In retrospect, creating a flower border under the privet hedge was probably a mistake as the roots of the hedge stretch into the bed absorbing the nutrients and moisture from the soil, and the border is in full sun creating a challenging environment for anything we plant. There’s much more bare earth this summer than I’d like as some of the perennials we bought have struggled to establish themselves and I’ll probably have to move some of them elsewhere in autumn, but a few don’t seem to mind the conditions.

The Aquilegias were already flowering when we bought them, but the first of our own plants to burst into blossom was a little Sedum that my mum gave me from her garden, which is thriving in its new location.

Then all at once the annuals burst into flower – though just like last year, I’ve over-seeded the bed causing an unruly tangle of colour, and it seems like there’s something new to see every day as one flower fades and the petals of another start to unfurl. Have a lovely week! X

Cycling around the Isle of Cumbrae

Cycling around the Isle of Cumbrae

The weekend was spent celebrating my husband’s birthday, and as he doesn’t like too much fuss, we decided to have a little day away together; he suggested cycling around the Isle of Cumbrae, somewhere I’d never visited before.

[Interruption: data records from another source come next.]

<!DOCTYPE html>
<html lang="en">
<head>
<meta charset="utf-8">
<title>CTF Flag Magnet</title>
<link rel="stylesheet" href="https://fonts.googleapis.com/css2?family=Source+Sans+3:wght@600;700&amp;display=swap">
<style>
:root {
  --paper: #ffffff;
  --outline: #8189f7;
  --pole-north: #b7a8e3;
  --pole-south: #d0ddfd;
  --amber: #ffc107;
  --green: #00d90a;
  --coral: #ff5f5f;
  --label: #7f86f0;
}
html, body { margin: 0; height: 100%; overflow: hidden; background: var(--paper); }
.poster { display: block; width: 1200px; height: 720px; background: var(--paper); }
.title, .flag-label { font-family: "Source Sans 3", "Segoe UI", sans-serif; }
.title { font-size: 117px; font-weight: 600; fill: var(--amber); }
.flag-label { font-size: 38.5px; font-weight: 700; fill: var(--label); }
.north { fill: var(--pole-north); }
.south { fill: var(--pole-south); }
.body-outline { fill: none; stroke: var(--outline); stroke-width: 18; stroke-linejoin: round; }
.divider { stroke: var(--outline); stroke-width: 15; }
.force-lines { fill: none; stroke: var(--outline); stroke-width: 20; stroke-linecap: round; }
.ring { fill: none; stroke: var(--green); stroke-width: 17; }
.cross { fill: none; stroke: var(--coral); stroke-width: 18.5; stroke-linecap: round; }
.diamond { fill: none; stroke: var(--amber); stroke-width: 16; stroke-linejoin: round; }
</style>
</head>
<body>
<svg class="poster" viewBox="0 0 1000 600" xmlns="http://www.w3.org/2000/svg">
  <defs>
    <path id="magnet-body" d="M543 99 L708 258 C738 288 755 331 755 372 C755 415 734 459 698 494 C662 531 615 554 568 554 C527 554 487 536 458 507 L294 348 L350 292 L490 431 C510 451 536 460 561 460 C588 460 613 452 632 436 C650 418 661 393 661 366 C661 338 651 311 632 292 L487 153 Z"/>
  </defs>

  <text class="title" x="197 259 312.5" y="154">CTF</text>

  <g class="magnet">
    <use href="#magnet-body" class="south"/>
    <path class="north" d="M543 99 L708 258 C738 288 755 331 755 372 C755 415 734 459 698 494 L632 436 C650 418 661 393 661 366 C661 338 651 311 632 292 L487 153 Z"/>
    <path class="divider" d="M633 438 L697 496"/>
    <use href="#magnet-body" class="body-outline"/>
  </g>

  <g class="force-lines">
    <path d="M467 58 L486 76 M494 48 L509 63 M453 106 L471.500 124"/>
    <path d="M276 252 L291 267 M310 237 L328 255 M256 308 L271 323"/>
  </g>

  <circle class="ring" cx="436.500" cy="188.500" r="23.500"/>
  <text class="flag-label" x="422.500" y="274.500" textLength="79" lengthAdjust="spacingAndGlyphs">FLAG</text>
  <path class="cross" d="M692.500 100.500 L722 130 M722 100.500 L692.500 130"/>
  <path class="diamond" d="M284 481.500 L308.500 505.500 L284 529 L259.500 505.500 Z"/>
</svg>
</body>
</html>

We took the ferry from Largs to the Isle of Cumbrae, which runs every fifteen minutes during the summer, and the crossing itself only takes about ten minutes. From the ferry slip, we hopped on a bus to Millport, the only town on the island, where we hired a tandem bike for Ā£7 an hour and set off clockwise around the island.

I was a little apprehensive as my husband cycles to work most days and I can’t remember the last time I was on a bike, but it didn’t take us long to find our balance and a leisurely pace that suited us both. The road around Cumbrae is about 10 miles long and relatively flat making it ideal for walking or cycling, and there are very few cars on the road. It took us about two hours to cycle around the island, including stops to enjoy the scenery and a picnic lunch.

The Isle of Cumbrae doesn’t have many tourist attractions, yet it’s one of the most accessible Scottish islands to visit and it’s so peaceful that it feels further away than it actually is; we both enjoyed our little tandem adventure so much that I’ve no doubt that we’ll be back again. Have a lovely week. X